Can you imagine the stares? Could there not have been a more awkward moment? No one would expect this sort of thing when you have been invited as a guest to dinner. In Luke 7, Jesus went to Simon's house for a meal. As he reclined on his elbow and enjoyed the food, he felt something behind him at his feet. He looked back and saw her. A woman had come into the house and was kneeling at his feet. How did she get in here? I can imagine a hush came over the room as this woman knelt at Jesus' feet. There were probably looks of disapproval. Jesus said nothing, so neither did anyone else. She anointed his feet and the aroma filled the room. The sounds of her sobs pierced the silence as her tears fell on Jesus' feet. With nothing else to wipe them off, all she could do was use her hair to dry his feet. Did she not have any self-respect? How dare she intrude into the home of decent people during a meal to honor a prophet like Jesus! The more this went on, the more awkward this became. There were those in the room who knew who this woman was. She was not a respectable woman by any means. She was likely the town tramp. Simon, the host, was probably embarrassed and disgusted. I am sure he wondered about Jesus' reaction. I can imagine the look on his face as he muttered, "If this man were really a prophet, he would know what kind of woman he is allowing to touch him. She is a.. sinner." I can imagine Simon was wondering what Jesus would do next about this poor excuse of a human being.

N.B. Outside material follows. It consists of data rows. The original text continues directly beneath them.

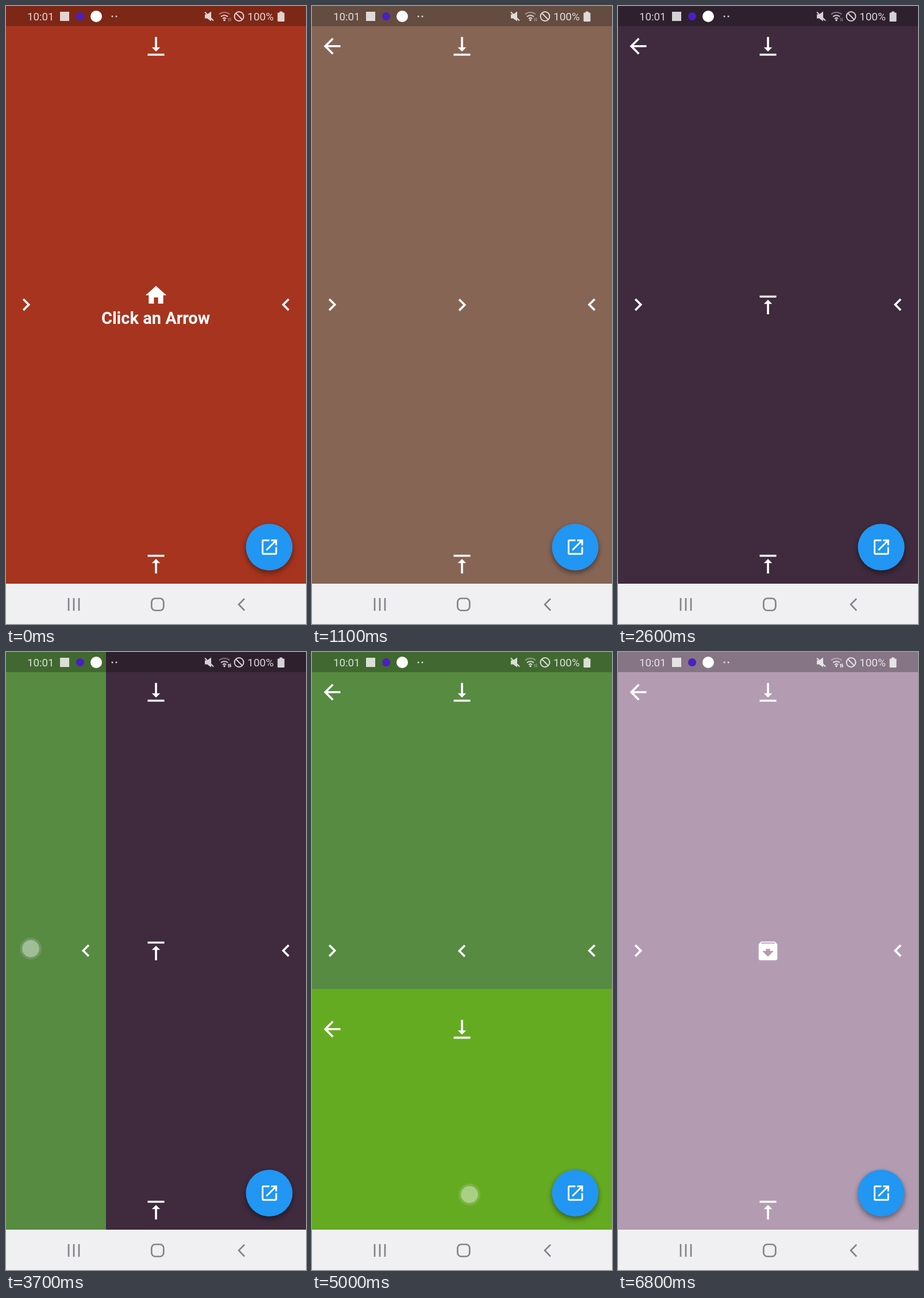
An HTML page that plays this animation: 522 by 1073 pixels, repeating every 8 s.

```html
<!DOCTYPE html>
<html lang="en">
<head>
<meta charset="utf-8">
<title>Page transitions</title>
<style>
  html, body { margin: 0; width: 522px; height: 1073px; overflow: hidden; }
  svg { display: block; font-family: Roboto, sans-serif; }
  .fab { fill: #2196f3; filter: drop-shadow(0 5px 5px rgba(0,0,0,.32)) drop-shadow(0 1px 3px rgba(0,0,0,.16)); }
  .line { fill: none; stroke: #fff; stroke-width: 2; }
  .nav { fill: none; stroke: #838388; stroke-width: 2.7; }
</style>
</head>
<body>
<svg width="522" height="1073" viewBox="0 0 522 1073">
  <g id="pages"></g>
  <circle class="fab" cx="458" cy="939.5" r="40.6"/>
  <g id="fabIcon"></g>

  <rect width="522" height="35" fill-opacity=".25"/>
  <g fill="#fff" opacity=".8" font-size="18.7">
    <text x="37" y="25">10:01</text>
    <rect x="94" y="10" width="16" height="16"/>
    <circle cx="185" cy="18" r="1.5"/><circle cx="192" cy="18" r="1.5"/>
    <path d="M346 14.500h4l7-5v17l-7-5h-4z"/>
    <path class="line" d="M346 10.500l15 15"/>
    <path class="line" d="M377 22a4.500 4.500 0 0 1 6 0M374 18.500a9 9 0 0 1 12 0"/>
    <path class="line" opacity=".5" d="M371 14.500a13.500 13.500 0 0 1 18 0"/>
    <circle cx="380" cy="24.500" r="1.800"/>
    <path id="traffic" d="M385.500 23l2-3 2 3h-1.200v4h-1.600v-4zM388.500 24l2 3 2-3h-1.200v-4h-1.600v4z"/>
    <circle class="line" cx="405.500" cy="18" r="8"/>
    <path class="line" d="M400 12.500l11 11"/>
    <text x="420" y="25" font-size="19">100%</text>
    <path d="M476 9.500h5v2h2.500q1 0 1 1v13.500q0 1-1 1h-10q-1 0-1-1V12.500q0-1 1-1h2.500z"/>
  </g>
  <circle cx="129" cy="18" r="7" fill="#4a1fc4"/>
  <circle cx="157" cy="18" r="10" fill="#fff"/>

  <rect y="1003" width="522" height="70" fill="#f0f0f2"/>
  <path class="nav" d="M109 1028v22M118 1028v22M127 1028v22M415 1029l-10 10 10 10.500"/>
  <rect class="nav" x="253.300" y="1028.500" width="21" height="21" rx="6.500"/>

  <g id="touch" fill="#fff">
    <circle r="19" fill-opacity=".22"/>
    <circle r="15" fill-opacity=".75" stroke="#b4b6d8" stroke-opacity=".5"/>
  </g>
</svg>
<script>
const W = 522, H = 1003, LOOP = 8000, STEP = 100;

const ICONS = {
  right: 'M10 6L8.590 7.410 13.170 12l-4.580 4.590L10 18l6-6z',
  left: 'M15.410 7.410L14 6l-6 6 6 6 1.410-1.410L10.830 12z',
  down: 'M16 13h-3V3h-2v10H8l4 4zM4 19v2h16v-2z',
  up: 'M8 11h3v10h2V11h3l-4-4zM4 3v2h16V3z',
  back: 'M20 11H7.830l5.590-5.590L12 4l-8 8 8 8 1.410-1.410L7.830 13H20z',
  home: 'M10 20v-6h4v6h5v-8h3L12 3 2 12h3v8z',
  open: 'M19 19H5V5h7V3H5q-2 0-2 2v14q0 2 2 2h14q2 0 2-2v-7h-2zM14 3v2h3.590l-9.830 9.830 1.410 1.410L19 6.410V10h2V3z',
  archive: 'M20.540 5.230l-1.390-1.680Q18.700 3 18 3H6q-.700 0-1.160.550L3.460 5.230Q3 5.800 3 6.500V19q0 2 2 2h14q2 0 2-2V6.500q0-.700-.460-1.270zM12 17.500L6.500 12H10v-2h4v2h3.500zM5.120 5l.810-1h12l.940 1z'
};

// from: side the page enters from; null means it fades in
const PAGES = [
  { color: '#a7341e', icon: 'home' },
  { color: '#876555', icon: 'right', from: [1, 0], tap: 700, start: 850, span: 200, at: [498, 505] },
  { color: '#3f2b3d', icon: 'up', from: [0, -1], tap: 2200, start: 2333.33, span: 200, at: [265, 92] },
  { color: '#568b41', icon: 'left', from: [-1, 0], tap: 3500, start: 3633.33, span: 200, at: [43, 515] },
  { color: '#65ab22', icon: 'down', from: [0, 1], tap: 4800, start: 4916.67, span: 200, at: [274, 942] },
  { color: '#b39cb1', icon: 'archive', from: null, tap: 6300, start: 6450, span: 300, at: [464, 934] }
];

const $ = id => document.getElementById(id);

const icon = (name, x, y, scale = 1.8125) =>
  `<path fill="#fff" fill-rule="evenodd" d="${ICONS[name]}" transform="translate(${x} ${y}) scale(${scale}) translate(-12 -12)"/>`;

const pageMarkup = ({ color, icon: center }) => {
  const isHome = center === 'home';
  return `<g><rect width="${W}" height="${H}" fill="${color}"/>` +
    icon('down', 261, 70) + icon('up', 261, 969) +
    icon('right', 35, 518.5) + icon('left', 487, 518.5) +
    icon(center, 261, isHome ? 502.3 : 519) +
    (isHome
      ? '<text x="260.5" y="552" font-size="29" font-weight="700" text-anchor="middle" fill="#fff">Click an Arrow</text>'
      : icon('back', 35, 69.7)) + '</g>';
};

$('pages').innerHTML = PAGES.map(pageMarkup).join('');
$('fabIcon').innerHTML = icon('open', 458.3, 939.5, 1.48);
const layers = [...$('pages').children];

function render(time) {
  let touch = null;
  PAGES.forEach((page, i) => {
    if (!i) return;
    const progress = Math.min(1, Math.max(0, (time - page.start) / page.span));
    const layer = layers[i];
    layer.style.display = progress ? '' : 'none';
    if (page.from) {
      const [dx, dy] = page.from.map(side => side * (1 - progress));
      layer.setAttribute('transform', `translate(${dx * W} ${dy * H})`);
    } else {
      layer.setAttribute('opacity', progress);
    }
    if (time >= page.tap && time < page.tap + 300) touch = page;
  });

  $('touch').style.display = touch ? '' : 'none';
  if (touch) {
    $('touch').setAttribute('transform', `translate(${touch.at})`);
    $('touch').setAttribute('opacity', time < touch.tap + 200 ? .85 : .55);
  }
  const busy = (time >= 3200 && time < 4100) || time >= 5200;
  $('traffic').setAttribute('opacity', busy ? 1 : .35);
}

function tick() {
  render(Math.floor(performance.now() % LOOP / STEP) * STEP);
  requestAnimationFrame(tick);
}
tick();
</script>
</body>
</html>
```
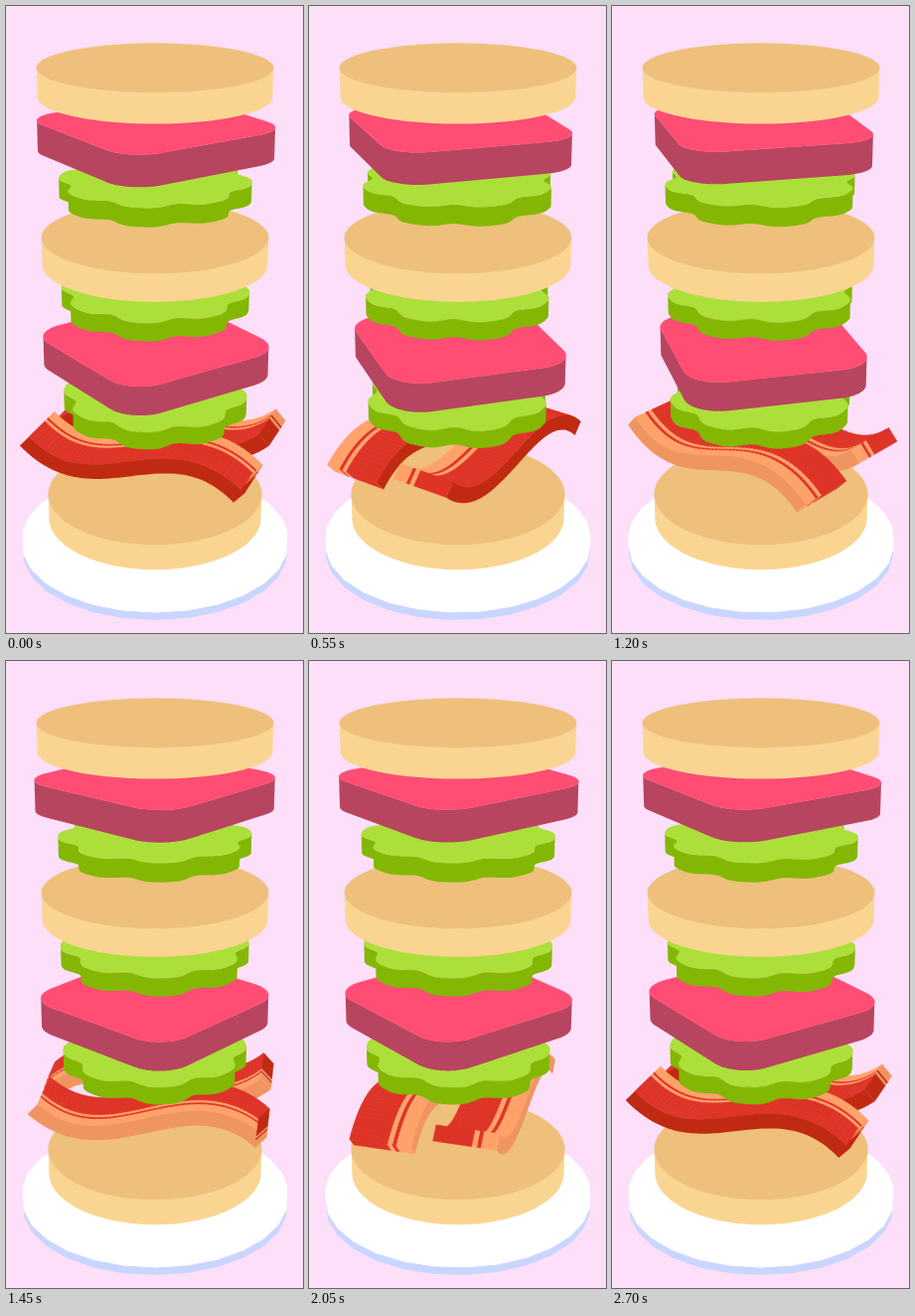
Recreate the animation shown at these times as an HTML page with a canvas. Size 299 px wide and 631 px high, loop 2.75 s.

```html
<!DOCTYPE html>
<html lang="en">
<head>
<meta charset="utf-8">
<title>Spinning sandwich</title>
<style>
  html, body { margin: 0; width: 100%; height: 100%; overflow: hidden; background: #fddff9; }
  canvas { display: block; }
</style>
</head>
<body>
<canvas id="stage" width="299" height="631"></canvas>
<script>
const ctx = document.getElementById('stage').getContext('2d');
const RAD = Math.PI / 180;

const LOOP = 2750, STEP = 50, TURN = 2703;

// Camera: perspective, looking down at the spin axis.
const FOCAL = 1500, CX = 150, CY = 315.5;
const SIN = Math.sin(21.4 * RAD), COS = Math.cos(21.4 * RAD);

const BUN = ['#eec07b', '#fad592'];
const MEAT = ['#ff4d74', '#b7455f'];
const LETTUCE = ['#acdf3a', '#83b704'];
const RED = { lit: '#de3428', dark: '#c02a12' };
const FAT = { lit: '#ffa26a', dark: '#ef9560' };

// x right, y up, z towards the viewer
function project(x, y, z) {
  const scale = FOCAL / (FOCAL - y * SIN - z * COS);
  return [CX + x * scale, CY - (y * COS - z * SIN) * scale];
}

function trace(points) {
  points.forEach((p, i) => i ? ctx.lineTo(p[0], p[1]) : ctx.moveTo(p[0], p[1]));
  ctx.closePath();
}

function polygon(points, color, seam = 0) {
  ctx.beginPath();
  trace(points);
  ctx.fillStyle = color;
  ctx.fill();
  if (seam) {
    ctx.strokeStyle = color;
    ctx.lineWidth = seam;
    ctx.stroke();
  }
}

// Outlines return [x, z]; azimuth 0 faces the viewer, positive goes right.
const polar = (radius, deg) => [radius * Math.sin(deg * RAD), radius * Math.cos(deg * RAD)];

function ring(count, point) {
  return Array.from({ length: count }, (_, i) => point(i * 360 / count));
}

const disc = (radius, spin, count = 120) => ring(count, a => polar(radius, a + spin));

const slab = spin => ring(144, a => {
  const corner = polar(56 * Math.SQRT2, Math.round(a / 90) * 90 + spin);
  const round = polar(36, a + spin);
  return [corner[0] + round[0], corner[1] + round[1]];
});

const leaf = spin => ring(240, a => {
  const notch = (1 - Math.cos(8 * a * RAD)) / 2;
  return polar(94 - 11 * notch * notch, a + spin);
});

function prism(outline, top, height, [topColor, sideColor]) {
  const upper = outline.map(([x, z]) => project(x, top, z));
  const lower = outline.map(([x, z]) => project(x, top - height, z));
  // All walls facing the viewer share one path, so no seams show between them.
  ctx.beginPath();
  upper.forEach((p, i) => {
    const j = (i + 1) % upper.length;
    if (upper[j][0] > p[0]) trace([p, upper[j], lower[j], lower[i]]);
  });
  ctx.fillStyle = sideColor;
  ctx.fill();
  polygon(upper, topColor, 0.4);
}

// Bacon strip: a wavy ribbon along u, from v0 to v1 across, mirrored by flip.
const HALF = 114, THICK = 16, WAVE = 11.5, LEVEL = -132, SLICES = 48;
const STRIPES = [[0, 0.25, FAT], [0.25, 0.31, RED], [0.31, 0.39, FAT], [0.39, 1, RED]];

function bacon(v0, v1, flip, heading) {
  const [dx, dz] = polar(1, heading);

  // side is +1 on the top surface, -1 underneath
  function at(t, v, side) {
    const slope = -flip * WAVE * (3 - 12 * t * t) / HALF;
    const offset = side * THICK / 2 / Math.hypot(1, slope);
    const u = t * HALF - slope * offset;
    const y = LEVEL - flip * WAVE * (3 * t - 4 * t ** 3) + offset;
    return project(u * dx + v * dz, y, u * dz - v * dx);
  }

  const bands = STRIPES.map(([from, to, color]) =>
    [v0 + (v1 - v0) * from, v0 + (v1 - v0) * to, color]);
  const near = dz > 0 ? 1 : -1;
  const ts = Array.from({ length: SLICES + 1 }, (_, i) => near * (2 * i / SLICES - 1));

  for (let i = 0; i < SLICES; i++) {
    const a = ts[i], b = ts[i + 1];
    for (const [v, w, color] of bands) {
      polygon([at(a, v, 1), at(a, w, 1), at(b, w, 1), at(b, v, 1)], color.lit, 0.7);
    }
  }

  const [wall, tone] = dx < 0 ? [v1, RED] : [v0, FAT];
  polygon([
    ...ts.map(t => at(t, wall, 1)),
    ...ts.map(t => at(t, wall, -1)).reverse()
  ], tone.dark);

  const shade = dx * near > 0.85 ? 'dark' : 'lit';
  for (const [v, w, color] of bands) {
    polygon([at(near, v, 1), at(near, w, 1), at(near, w, -1), at(near, v, -1)], color[shade], 0.4);
  }
}

function draw(spin) {
  ctx.fillStyle = '#fddff9';
  ctx.fillRect(0, 0, 299, 631);

  const plate = disc(141, spin, 28);
  prism(plate, -253, 9, ['#ffffff', '#c9d6ff']);
  prism(plate, -243, 10, ['#ffffff', '#ffffff']);

  const bun = disc(111.5, 0);
  const meat = slab(spin - 10);
  const lettuce = leaf(spin - 8);

  prism(disc(112.2, 0), -194.2, 28, BUN);

  const heading = spin - 110;
  const strips = [[11, 75, 1], [-75, -11, -1]];
  if (Math.sin(heading * RAD) < 0) strips.reverse();
  strips.forEach(s => bacon(...s, heading));

  prism(lettuce, -80.5, 18.5, LETTUCE);
  prism(meat, -23.1, 30, MEAT);
  prism(lettuce, 33, 18.5, LETTUCE);
  prism(bun, 89.1, 28, BUN);
  prism(lettuce, 146, 18.5, LETTUCE);
  prism(meat, 201.6, 30, MEAT);
  prism(bun, 256.8, 28, BUN);
}

function frame() {
  const time = (performance.now() + 2) % LOOP;
  draw(360 * Math.floor(time / STEP) * STEP / TURN);
  requestAnimationFrame(frame);
}
frame();
</script>
</body>
</html>
```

Jesus finally spoke up. "Simon, I have something to say to you." I wonder if Simon thought, "Finally! I was wondering how long he was going to allow this embarrassing situation to continue. Simon replied, "Say it teacher." Jesus then tells a story. “A certain moneylender had two debtors. One owed five hundred denarii, and the other fifty. When they could not pay, he cancelled the debt of both. Now which of them will love him more?” Simon correctly answered that it was the one who had the larger debt. Then Jesus does something unexpected. He contrasts the woman at his feet with Simon at the head of the table, but not in the way he expected. Simon did not offer water for Jesus' feet, nor give him the customary kiss on the cheek, nor did he anoint him with fragrant oil. All of this would have been the customary way to honor a guest. In contrast, the woman wet his feet with her tears, did not stop kissing his feet, and she anointed his feet with ointment. What a stark contrast! She showed more honor to Jesus at his feet than Simon did at his head. She came into the house seeking Jesus in complete humiliation and emptiness. Jesus acknowledged that she had many sins, but then he forgave all her sins. The last thing he said to her was, "Your faith has saved you; go in peace."
Everyone in that room was in need of forgiveness. It is likely that Simon did not recognize his need. However, this woman had no defense. She knew her condition and she knew she needed to get to Jesus. She intruded into the dining room because she had to get to Jesus. There was no pride, no hiding behind a veneer of respectability, only the overpowering need to get to Jesus.
I am struck by Jesus' actions. He took an extremely awkward and humiliating situation for the woman and turned it completely around. He did not shame her the way Simon did. Instead, he took away her shame. The woman left that day in peace, not humiliation. Jesus' words shamed Simon. She treated Jesus better than Simon did. She humbled herself before Jesus, and he lifted her up. This was a kind and beautiful thing Jesus did. One of the things to reflect on is this: How can I be like Jesus in similar situations?